Colin Allred (259043)

The Democratic Congressional Campaign Committee (DCCC) added nine more candidates to its “Red to Blue” program on Thursday, including the first two Black candidates this cycle to receive the designation highlighting the party’s top House candidates. Thus far the majority of candidates highlighted by the program — which gives candidates fundraising and organizational support in their midterm campaigns — have been women. The DCCC has faced criticism in recent months for not having any Black candidates on the list. Buzzfeed reported in February that the Collective PAC, a group that supports Black congressional candidates, sent the DCCC a letter outlining frustration with the lack of any Black candidates on the “Red to Blue” list. The two Black candidates whose additions were announced Thursday are Texas’s Colin Allred and Illinois’s Lauren Underwood. Quentin James, the Collective PAC’s executive director, applauded the additions in a statement Thursday as an “important step in the right direction.

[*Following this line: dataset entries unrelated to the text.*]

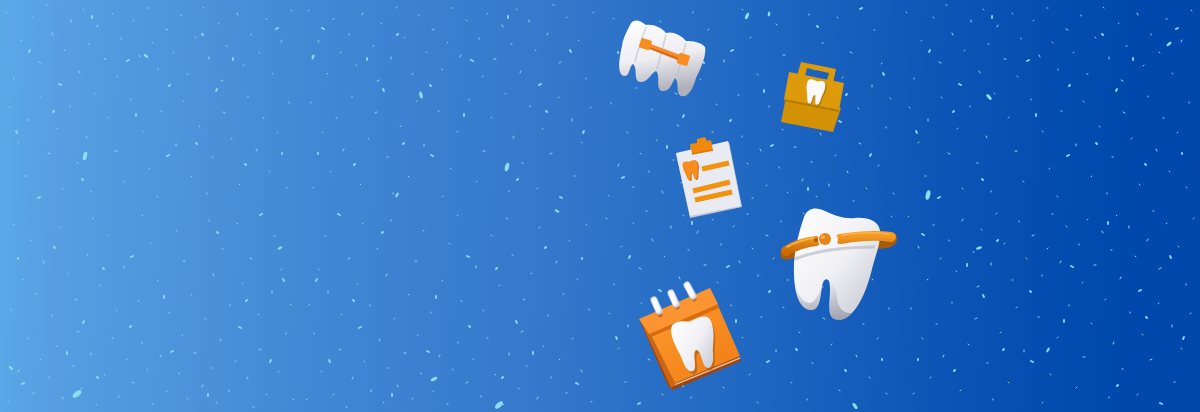
<!DOCTYPE html>
<html lang="en">
<head>
<meta charset="utf-8">
<title>Dental banner</title>
<style>
:root{
  --sky-light:#5ca9e8;--sky-mid:#3f86d3;--sky-deep:#2067c2;--sky-dark:#0049ad;
  --speck:#8fdcec;--orange:#f88c1e;--orange-dark:#cf6510;--amber:#dd9a0a;--amber-dark:#b67a05;
  --paper:#e9ebf2;--white:#fbfbfd;
}
*{margin:0;padding:0;box-sizing:border-box}
html,body{width:1200px;height:412px;overflow:hidden}
.banner{position:relative;width:1200px;height:412px;overflow:hidden;
  background:linear-gradient(92deg,var(--sky-light) 0,#579fe2 5%,var(--sky-mid) 29%,#3479cb 45%,var(--sky-deep) 63%,#0c54b5 79%,var(--sky-dark) 92%,#0047aa 100%)}
.banner svg{display:block;width:1200px;height:412px}
.specks{fill:none;stroke:var(--speck);stroke-linecap:round}
.fine{stroke-width:1}
.medium{stroke-width:1.8}
.flake{fill:var(--speck)}
.orange{fill:var(--orange)}
.amber{fill:var(--amber)}
.paper{fill:var(--paper)}
</style>
</head>
<body>
<main class="banner">
<svg viewBox="0 0 1200 412" role="img" aria-label="Teeth with braces, dental case, clipboard, calendar and a tooth with a ring on a speckled blue background">
  <defs>
    <linearGradient id="enamel" x1="0" y1="0" x2="1" y2="1">
      <stop offset="0" stop-color="#fff"/><stop offset=".5" stop-color="#f1f1f5"/><stop offset="1" stop-color="#bfc1cb"/>
    </linearGradient>
    <linearGradient id="enamel-down" x1="0" y1="0" x2="0.2" y2="1">
      <stop offset="0" stop-color="#fff"/><stop offset=".55" stop-color="#eeeef3"/><stop offset="1" stop-color="#aeb0ba"/>
    </linearGradient>
    <linearGradient id="root-shade" x1="0" y1="0" x2="0" y2="1">
      <stop offset="0" stop-color="#8d90a0" stop-opacity="0"/><stop offset="1" stop-color="#8d90a0" stop-opacity=".75"/>
    </linearGradient>
    <linearGradient id="ring-metal" x1="0" y1="0" x2="0" y2="1">
      <stop offset="0" stop-color="#f59a22"/><stop offset="1" stop-color="#c96c06"/>
    </linearGradient>
    <linearGradient id="calendar-face" x1="0" y1="0" x2="1" y2="1">
      <stop offset="0" stop-color="#ff9a30"/><stop offset="1" stop-color="#ee7d12"/>
    </linearGradient>
    <path id="tooth" d="M-20-16C-19-27-9-25 0-22C9-25 19-27 20-16C21-4 16 4 15 13C14 21 11 26 7 25C2 24 5 7 0 6C-5 7-2 24-7 25C-11 26-14 21-15 13C-16 4-21-4-20-16Z"/>
    <g id="speck-field">
      <path class="fine" d="M6 12l1 1M21 41l1-1M14 78l0 1M33 17l1 1M46 5l1 0M52 33l1 2M39 62l2 1M64 51l1-1M71 20l0 2M83 9l1 1M88 44l1 0M79 71l1 2M97 27l1-2M104 59l2 0M112 13l1 1M121 38l0 1M117 76l1 1M133 21l1-1M139 55l1 2M147 8l1 0M152 42l1 1M158 69l0 1M166 29l2 1M173 53l1-1M181 15l0 1M187 74l1 0M195 37l1 1M203 7l1 1M209 57l0 2M218 24l1-1M226 46l1 0M221 80l2 1M237 13l1 2M243 66l1-1M251 34l0 1M259 52l1 1M266 19l1 0M272 73l1 1M281 42l1-2M291 10l1 1M9 107l1 1M18 143l1-1M28 119l0 2M25 176l1 0M41 97l1 1M48 153l2 1M57 129l1-1M62 188l1 1M70 106l0 1M77 163l1 0M86 136l1 2M94 93l1 1M91 191l0 1M108 118l1-1M115 151l2 0M123 181l1 1M131 99l0 1M142 131l1 1M149 169l1-1M161 111l1 0M157 196l1 1M176 144l0 2M183 101l1 1M191 177l1-1M199 126l1 1M212 157l1 0M207 193l0 1M223 112l2 1M231 139l1-1M239 184l1 1M248 96l0 1M256 149l1 2M263 118l1 0M269 171l1 1M277 133l1-1M289 102l0 1M286 187l1 1"/>
      <path class="medium" d="M29 52l1-2M59 84l2 1M92 16l0 2M127 61l2-1M169 86l1-1M202 34l1 1M233 58l0 2M276 29l2-1M16 131l1 2M53 112l1-1M82 179l1 1M136 114l0 2M167 156l2-1M196 143l1 1M216 91l1-2M245 164l1 1M282 153l0 1M38 198l2-1"/>
    </g>
    <ellipse id="flake" rx="2" ry="4.4"/>
  </defs>

  <g class="specks">
    <use href="#speck-field"/>
    <use href="#speck-field" transform="translate(600 0) scale(-1 1)"/>
    <use href="#speck-field" transform="translate(900 206) rotate(180)"/>
    <use href="#speck-field" transform="translate(900 0)"/>
    <use href="#speck-field" transform="translate(300 412) rotate(180)"/>
    <use href="#speck-field" transform="translate(300 412) scale(1 -1)"/>
    <use href="#speck-field" transform="translate(600 206)"/>
    <use href="#speck-field" transform="translate(1200 206) scale(-1 1)"/>
  </g>

  <g class="flake">
    <use href="#flake" transform="translate(85 156) rotate(14)"/>
    <use href="#flake" transform="translate(77 394) rotate(52) scale(1.3 1.2)"/>
    <use href="#flake" transform="translate(499 405) rotate(48) scale(1.2 1.1)"/>
    <use href="#flake" transform="translate(507 167) rotate(16)"/>
    <use href="#flake" transform="translate(421 95) rotate(-15) scale(.8)"/>
    <use href="#flake" transform="translate(928 195) rotate(14) scale(1.1)"/>
    <use href="#flake" transform="translate(747 16) rotate(25) scale(.8)"/>
    <use href="#flake" transform="translate(989 97) rotate(-40) scale(.8)"/>
    <use href="#flake" transform="translate(1169 44) rotate(50) scale(.7)"/>
    <use href="#flake" transform="translate(855 406) rotate(-35) scale(.8)"/>
    <use href="#flake" transform="translate(434 379) rotate(65) scale(.8)"/>
    <use href="#flake" transform="translate(557 211) rotate(-60) scale(.6)"/>
    <use href="#flake" transform="translate(146 56) rotate(-50) scale(.6)"/>
    <use href="#flake" transform="translate(313 57) rotate(20) scale(.6)"/>
    <use href="#flake" transform="translate(280 248) rotate(60) scale(.6)"/>
    <use href="#flake" transform="translate(979 248) rotate(70) scale(.7)"/>
    <use href="#flake" transform="translate(1048 350) rotate(30) scale(.6)"/>
    <use href="#flake" transform="translate(769 14) rotate(10) scale(.6)"/>
    <use href="#flake" transform="translate(11 368) rotate(-50) scale(.6)"/>
    <use href="#flake" transform="translate(397 195) rotate(30) scale(.6)"/>
  </g>

  <g id="braces">
    <path fill="url(#enamel-down)" d="M630 25C633 18 640 20 646 25C653 24 661 27 666 33C673 31 681 35 686 41C693 41 701 42 705 47C707 55 700 70 696 78C693 89 688 98 681 96C675 93 680 83 675 78C672 83 670 92 662 91C655 89 661 76 656 71C651 73 648 83 640 82C633 81 638 68 633 64C629 66 630 77 624 76C616 74 620 55 622 46C623 38 627 31 630 25Z"/>
    <path fill="none" stroke="#b9bcc8" stroke-width="1.5" opacity=".6" d="M646 27Q639 46 635 62M666 35Q661 54 657 69M686 43Q681 61 677 76"/>
    <path stroke="#d96d13" stroke-width="5" d="M646 45L684 60"/>
    <path stroke="#fb8a2c" stroke-width="3" d="M646 44L684 58"/>
    <rect class="orange" x="-5" y="-5" width="11" height="10" rx="1" transform="translate(645 44) rotate(17)"/>
    <rect class="orange" x="-6" y="-5" width="11" height="11" rx="1" transform="translate(684 59) rotate(17)"/>
  </g>

  <g id="dental-case">
    <path class="amber" fill-rule="evenodd" d="M801 62L836 69L833 83L797 76ZM807 68L805 76L827 80L829 73Z"/>
    <polygon fill="#d39106" points="786,97 841,108 833,132 781,122"/>
    <polygon class="amber" points="789,72 844,83 839,110 784,99"/>
    <path fill="none" stroke="var(--amber-dark)" stroke-width="2" d="M784 100L839 111"/>
    <use href="#tooth" fill="#8f6207" opacity=".5" transform="translate(816 93) rotate(9) scale(.48 .49)"/>
    <use href="#tooth" fill="var(--white)" transform="translate(815 92) rotate(9) scale(.46 .49)"/>
  </g>

  <g id="clipboard">
    <polygon fill="#c4c8d6" points="676,154 729,142 742,207 690,218"/>
    <polygon class="paper" points="676,153 728,141 741,206 690,216"/>
    <polygon fill="#f18a0c" points="690,144 697,143 697,139 705,137 707,141 711,140 713,150 692,154"/>
    <path stroke="#d67604" stroke-width="1.5" d="M692 154L713 150"/>
    <use href="#tooth" fill="#d06f06" transform="translate(692 171) rotate(-10) scale(.38)"/>
    <use href="#tooth" class="orange" transform="translate(691 170) rotate(-10) scale(.38)"/>
    <path fill="none" stroke="#f2930f" stroke-width="5" d="M702 169L729 163M693 191L730 182M695 200L732 192"/>
  </g>
  <path fill="none" stroke="#f2930f" stroke-width="4" d="M696 200L732 192"/>

  <g id="ringed-tooth">
    <path fill="none" stroke="#a95a06" stroke-width="7" stroke-linecap="round" d="M785 252C781 258 788 256 800 253M893 237C896 244 886 245 876 245"/>
    <path fill="url(#enamel)" d="M804 217C808 207 817 207 825 211C836 216 844 219 855 218C868 217 879 221 880 231C881 244 875 256 872 269C868 286 861 304 852 313C845 321 835 322 831 316C827 308 832 291 829 281C826 277 823 280 822 287C820 298 820 311 810 310C798 308 794 289 794 273C793 253 799 232 804 217Z"/>
    <path fill="url(#root-shade)" d="M829 281C833 290 828 308 831 316C835 322 845 321 852 313C843 314 838 307 837 298C837 290 834 283 829 281ZM795 285C797 300 802 310 810 310C820 311 820 298 822 287C817 296 815 303 809 303C802 302 798 294 795 285Z"/>
    <path fill="none" stroke="#b2b4c0" stroke-width="3" opacity=".6" d="M795 259Q825 247 875 247"/>
    <path fill="none" stroke="url(#ring-metal)" stroke-width="10" stroke-linecap="round" d="M786 251Q799 243 816 241M840 239Q872 234 891 237"/>
    <path fill="none" stroke="#ffb54d" stroke-width="1.5" stroke-linecap="round" d="M787 247Q800 240 814 238M842 235Q870 231 889 234"/>
    <ellipse cx="828" cy="240" rx="10" ry="8" fill="#f7f7fa"/>
    <circle cx="825" cy="239" r="6" fill="#e8851a"/>
    <circle cx="823" cy="237" r="2" fill="#ffad4a"/>
    <circle cx="816" cy="240" r="2" fill="#a95a06"/>
  </g>

  <g id="calendar">
    <polygon fill="#9c4510" points="640,321 650,334 674,383 739,356 741,361 673,390 668,386"/>
    <path stroke="#e9b58a" stroke-width="1.5" d="M674 385L740 358"/>
    <polygon fill="var(--orange-dark)" points="641,322 650,333 676,384 671,388"/>
    <polygon fill="url(#calendar-face)" points="649,331 716,301 740,356 675,383"/>
    <polygon fill="#d86c0c" points="649,334 718,304 719,308 651,337"/>
    <polygon fill="#fb9431" points="639,319 710,288 718,304 649,334"/>
    <path fill="none" stroke="#8a4a14" stroke-width="5" stroke-linecap="round" opacity=".5" d="M658 311l2 4M675 303l2 4M692 295l2 4"/>
    <path fill="none" stroke="#cdd3e2" stroke-width="7" stroke-linecap="round" d="M654 300l5 11M671 293l5 11M687 285l6 11"/>
    <path fill="none" stroke="var(--white)" stroke-width="5" stroke-linecap="round" d="M654 300l4 10M671 293l4 10M687 285l5 10"/>
    <use href="#tooth" fill="#a85208" opacity=".6" transform="translate(697 347) rotate(-12) scale(1.02)"/>
    <use href="#tooth" fill="url(#enamel)" transform="translate(695 344) rotate(-12) scale(1.04)"/>
  </g>
</svg>
</main>
</body>
</html>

We are excited our efforts to ensure the DCCC uplifts, highlights and prioritizes black candidates are achieving results,” he said. “Black candidates have just as much talent, fundraising capability and viability as other candidates and they’ve not only earned but deserve national party support. With more black candidates running for Congress than ever in U.S. history this year, it is critically important that we elect a more diverse and reflective Congress in 2018.” The designation is not an endorsement, but an indication that candidates have met certain thresholds about the health of their campaign organization and fundraising operation. Even so, it’s a coveted selection because the DCCC gives these candidates additional resources as they build out a campaign they hope will unseat a Republican incumbent. Allred and Gina Ortiz-Jones, another add to the Red to Blue list on Thursday, have advanced to runoffs in Texas primaries. Allred also finished first in his primary race but could not avoid a runoff. The former professional football player and member of the Obama administration’s Department of Housing and Urban Development is up against another former Obama administration official, Lilian Salerno, for the right to take on Rep. Pete Sessions (R-Texas) in a district that Democratic presidential nominee Hillary Clinton won in 2016, but one where Sessions remains the clear favorite.